◆ TASK OBJECTIVE
Among the entries below, how many lines include "attrs"? Give the number alone.

-- Opening Marker --

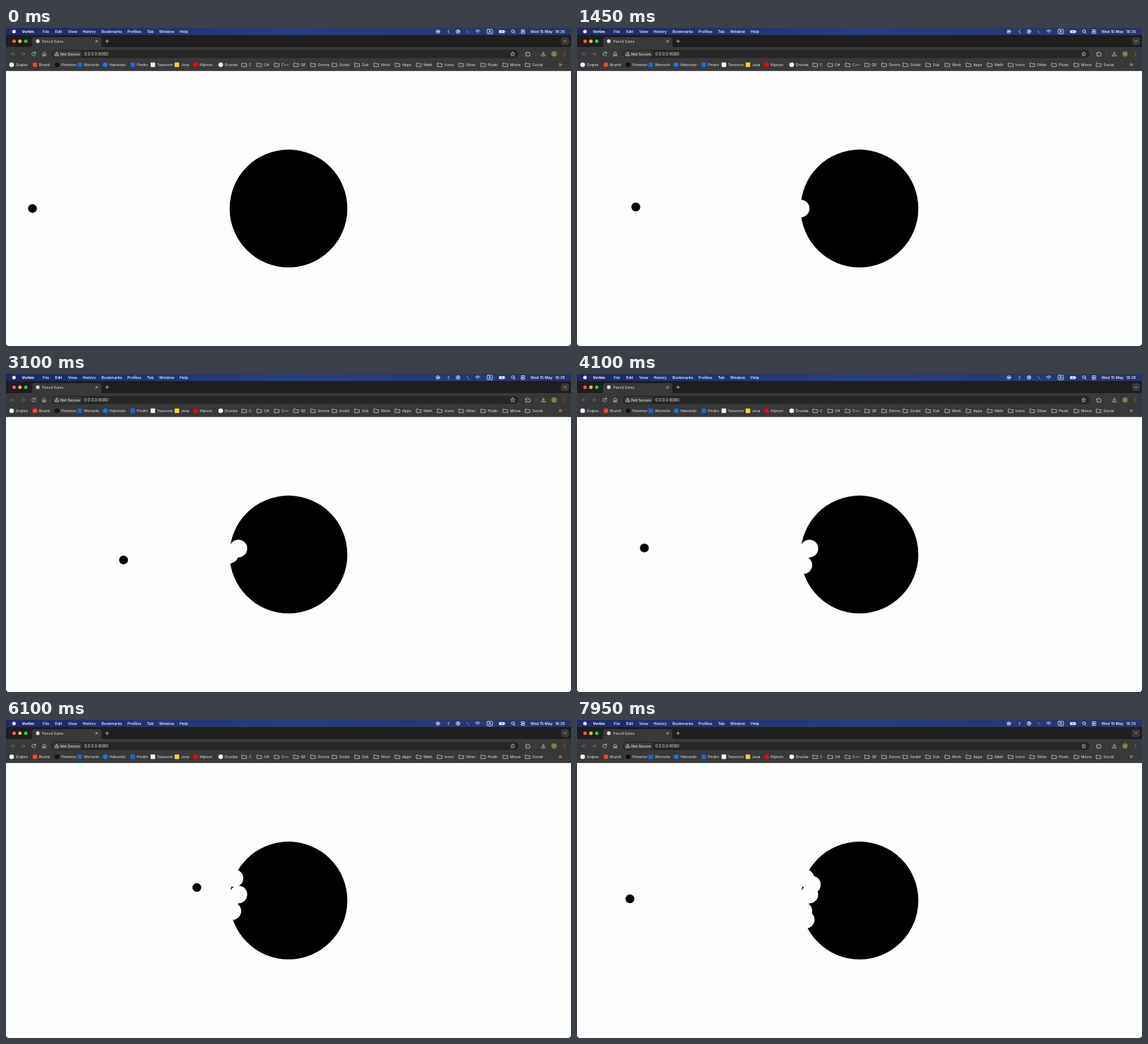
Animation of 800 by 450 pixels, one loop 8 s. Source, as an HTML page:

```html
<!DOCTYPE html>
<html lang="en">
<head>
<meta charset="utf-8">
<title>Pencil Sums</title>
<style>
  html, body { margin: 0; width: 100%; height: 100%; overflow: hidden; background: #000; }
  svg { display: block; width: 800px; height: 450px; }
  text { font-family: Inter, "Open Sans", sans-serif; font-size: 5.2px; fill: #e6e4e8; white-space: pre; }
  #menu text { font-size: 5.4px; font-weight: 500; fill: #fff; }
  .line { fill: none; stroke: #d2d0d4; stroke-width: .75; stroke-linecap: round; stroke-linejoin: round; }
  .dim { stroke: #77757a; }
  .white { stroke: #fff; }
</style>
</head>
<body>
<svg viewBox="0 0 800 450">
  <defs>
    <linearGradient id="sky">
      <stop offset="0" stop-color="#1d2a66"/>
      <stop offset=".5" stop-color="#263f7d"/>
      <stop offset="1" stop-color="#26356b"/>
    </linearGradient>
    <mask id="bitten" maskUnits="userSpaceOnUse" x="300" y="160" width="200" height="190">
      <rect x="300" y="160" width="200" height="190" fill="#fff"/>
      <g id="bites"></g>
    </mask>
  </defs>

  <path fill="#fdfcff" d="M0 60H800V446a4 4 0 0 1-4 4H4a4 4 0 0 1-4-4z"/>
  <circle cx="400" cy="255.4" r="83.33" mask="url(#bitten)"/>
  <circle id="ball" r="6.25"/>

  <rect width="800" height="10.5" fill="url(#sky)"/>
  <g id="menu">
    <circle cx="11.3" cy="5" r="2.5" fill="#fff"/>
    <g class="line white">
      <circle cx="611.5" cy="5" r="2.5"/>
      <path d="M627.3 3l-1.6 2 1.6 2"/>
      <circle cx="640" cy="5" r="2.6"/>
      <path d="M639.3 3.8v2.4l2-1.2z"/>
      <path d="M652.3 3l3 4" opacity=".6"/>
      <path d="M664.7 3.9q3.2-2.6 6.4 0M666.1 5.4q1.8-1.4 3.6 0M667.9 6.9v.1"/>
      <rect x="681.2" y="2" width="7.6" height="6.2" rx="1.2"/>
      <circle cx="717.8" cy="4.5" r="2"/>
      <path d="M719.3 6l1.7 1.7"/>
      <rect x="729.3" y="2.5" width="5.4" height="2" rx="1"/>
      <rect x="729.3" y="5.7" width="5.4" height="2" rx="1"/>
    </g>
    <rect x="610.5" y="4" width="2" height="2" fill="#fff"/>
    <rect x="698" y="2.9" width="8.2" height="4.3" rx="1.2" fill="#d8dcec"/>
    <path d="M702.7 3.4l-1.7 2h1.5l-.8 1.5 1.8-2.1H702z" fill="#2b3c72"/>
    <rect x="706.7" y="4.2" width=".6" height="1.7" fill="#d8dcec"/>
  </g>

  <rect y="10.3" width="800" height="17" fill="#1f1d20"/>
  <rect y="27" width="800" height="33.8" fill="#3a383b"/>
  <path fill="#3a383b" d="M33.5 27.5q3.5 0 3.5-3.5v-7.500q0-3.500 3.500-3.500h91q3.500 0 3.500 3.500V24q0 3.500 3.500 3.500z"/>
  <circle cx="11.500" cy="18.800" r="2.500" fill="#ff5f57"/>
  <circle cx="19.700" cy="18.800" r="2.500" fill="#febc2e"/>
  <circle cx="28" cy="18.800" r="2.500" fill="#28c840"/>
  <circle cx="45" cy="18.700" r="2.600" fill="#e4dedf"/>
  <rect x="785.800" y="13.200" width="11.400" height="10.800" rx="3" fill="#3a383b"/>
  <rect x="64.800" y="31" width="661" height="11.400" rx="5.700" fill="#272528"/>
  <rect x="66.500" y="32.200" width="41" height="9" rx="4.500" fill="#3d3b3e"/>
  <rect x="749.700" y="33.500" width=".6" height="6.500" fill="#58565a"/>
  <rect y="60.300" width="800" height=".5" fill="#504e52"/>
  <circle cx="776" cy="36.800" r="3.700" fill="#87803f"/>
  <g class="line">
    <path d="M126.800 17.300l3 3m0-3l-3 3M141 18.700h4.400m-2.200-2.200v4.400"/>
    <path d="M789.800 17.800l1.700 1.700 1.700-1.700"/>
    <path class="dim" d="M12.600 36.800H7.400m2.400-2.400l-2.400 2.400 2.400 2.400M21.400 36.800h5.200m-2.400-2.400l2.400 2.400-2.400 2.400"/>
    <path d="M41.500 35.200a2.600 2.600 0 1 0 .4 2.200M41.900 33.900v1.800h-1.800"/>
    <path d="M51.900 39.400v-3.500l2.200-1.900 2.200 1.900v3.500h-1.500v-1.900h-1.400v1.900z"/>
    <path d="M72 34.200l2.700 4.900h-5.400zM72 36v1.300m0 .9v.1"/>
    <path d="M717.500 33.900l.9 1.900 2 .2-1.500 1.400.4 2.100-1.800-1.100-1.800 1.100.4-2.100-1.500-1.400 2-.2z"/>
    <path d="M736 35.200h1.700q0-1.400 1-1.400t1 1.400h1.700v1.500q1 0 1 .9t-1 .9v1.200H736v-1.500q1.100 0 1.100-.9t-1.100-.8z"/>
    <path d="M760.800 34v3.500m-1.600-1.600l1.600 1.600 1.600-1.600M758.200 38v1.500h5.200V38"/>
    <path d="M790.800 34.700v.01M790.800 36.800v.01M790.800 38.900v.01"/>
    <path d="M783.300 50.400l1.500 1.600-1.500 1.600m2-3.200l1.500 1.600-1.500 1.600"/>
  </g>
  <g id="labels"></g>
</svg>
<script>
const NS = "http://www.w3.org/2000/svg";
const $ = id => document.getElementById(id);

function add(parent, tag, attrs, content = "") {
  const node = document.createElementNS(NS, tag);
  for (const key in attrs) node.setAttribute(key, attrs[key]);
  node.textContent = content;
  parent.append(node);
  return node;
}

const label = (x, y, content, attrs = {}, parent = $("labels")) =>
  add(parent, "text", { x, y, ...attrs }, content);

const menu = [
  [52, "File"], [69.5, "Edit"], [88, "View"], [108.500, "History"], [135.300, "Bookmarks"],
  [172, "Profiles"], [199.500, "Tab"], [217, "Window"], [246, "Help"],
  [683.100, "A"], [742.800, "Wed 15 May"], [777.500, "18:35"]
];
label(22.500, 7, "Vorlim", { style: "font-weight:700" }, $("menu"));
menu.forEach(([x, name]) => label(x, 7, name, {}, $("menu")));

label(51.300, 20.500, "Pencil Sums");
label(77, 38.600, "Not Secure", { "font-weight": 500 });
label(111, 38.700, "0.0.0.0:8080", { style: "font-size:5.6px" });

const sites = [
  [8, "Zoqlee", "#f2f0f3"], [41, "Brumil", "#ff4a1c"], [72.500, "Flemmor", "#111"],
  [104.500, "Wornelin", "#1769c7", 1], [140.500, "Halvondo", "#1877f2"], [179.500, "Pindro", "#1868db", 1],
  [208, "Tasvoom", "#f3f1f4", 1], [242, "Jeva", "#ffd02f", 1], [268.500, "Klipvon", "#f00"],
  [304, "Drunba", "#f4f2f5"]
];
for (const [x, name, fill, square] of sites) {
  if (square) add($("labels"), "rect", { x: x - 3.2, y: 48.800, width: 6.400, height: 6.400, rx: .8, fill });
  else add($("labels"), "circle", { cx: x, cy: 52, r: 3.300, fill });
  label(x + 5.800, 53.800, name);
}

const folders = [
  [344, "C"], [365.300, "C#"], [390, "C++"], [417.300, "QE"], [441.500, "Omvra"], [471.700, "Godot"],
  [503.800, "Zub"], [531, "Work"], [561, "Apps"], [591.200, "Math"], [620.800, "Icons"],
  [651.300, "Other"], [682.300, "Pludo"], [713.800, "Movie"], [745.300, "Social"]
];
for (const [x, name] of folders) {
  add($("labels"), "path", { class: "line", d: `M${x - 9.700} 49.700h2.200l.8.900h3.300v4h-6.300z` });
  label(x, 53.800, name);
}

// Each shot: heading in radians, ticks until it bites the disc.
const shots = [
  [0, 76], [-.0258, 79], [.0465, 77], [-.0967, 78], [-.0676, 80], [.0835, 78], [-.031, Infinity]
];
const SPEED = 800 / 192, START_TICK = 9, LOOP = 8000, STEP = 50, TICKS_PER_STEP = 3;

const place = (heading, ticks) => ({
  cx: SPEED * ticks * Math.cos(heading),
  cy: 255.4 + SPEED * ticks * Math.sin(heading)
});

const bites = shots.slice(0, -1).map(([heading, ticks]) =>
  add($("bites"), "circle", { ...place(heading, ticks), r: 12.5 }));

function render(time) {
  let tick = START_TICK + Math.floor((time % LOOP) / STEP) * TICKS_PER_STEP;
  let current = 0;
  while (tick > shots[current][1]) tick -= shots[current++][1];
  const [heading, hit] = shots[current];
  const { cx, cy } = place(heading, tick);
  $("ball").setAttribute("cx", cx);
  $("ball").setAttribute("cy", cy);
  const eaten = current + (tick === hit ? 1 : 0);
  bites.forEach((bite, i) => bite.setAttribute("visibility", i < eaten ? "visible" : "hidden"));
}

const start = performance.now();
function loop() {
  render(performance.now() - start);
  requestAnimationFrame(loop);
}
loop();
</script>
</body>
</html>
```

-- Closing Marker --

◆ RESPONSE TO THE EXERCISE
4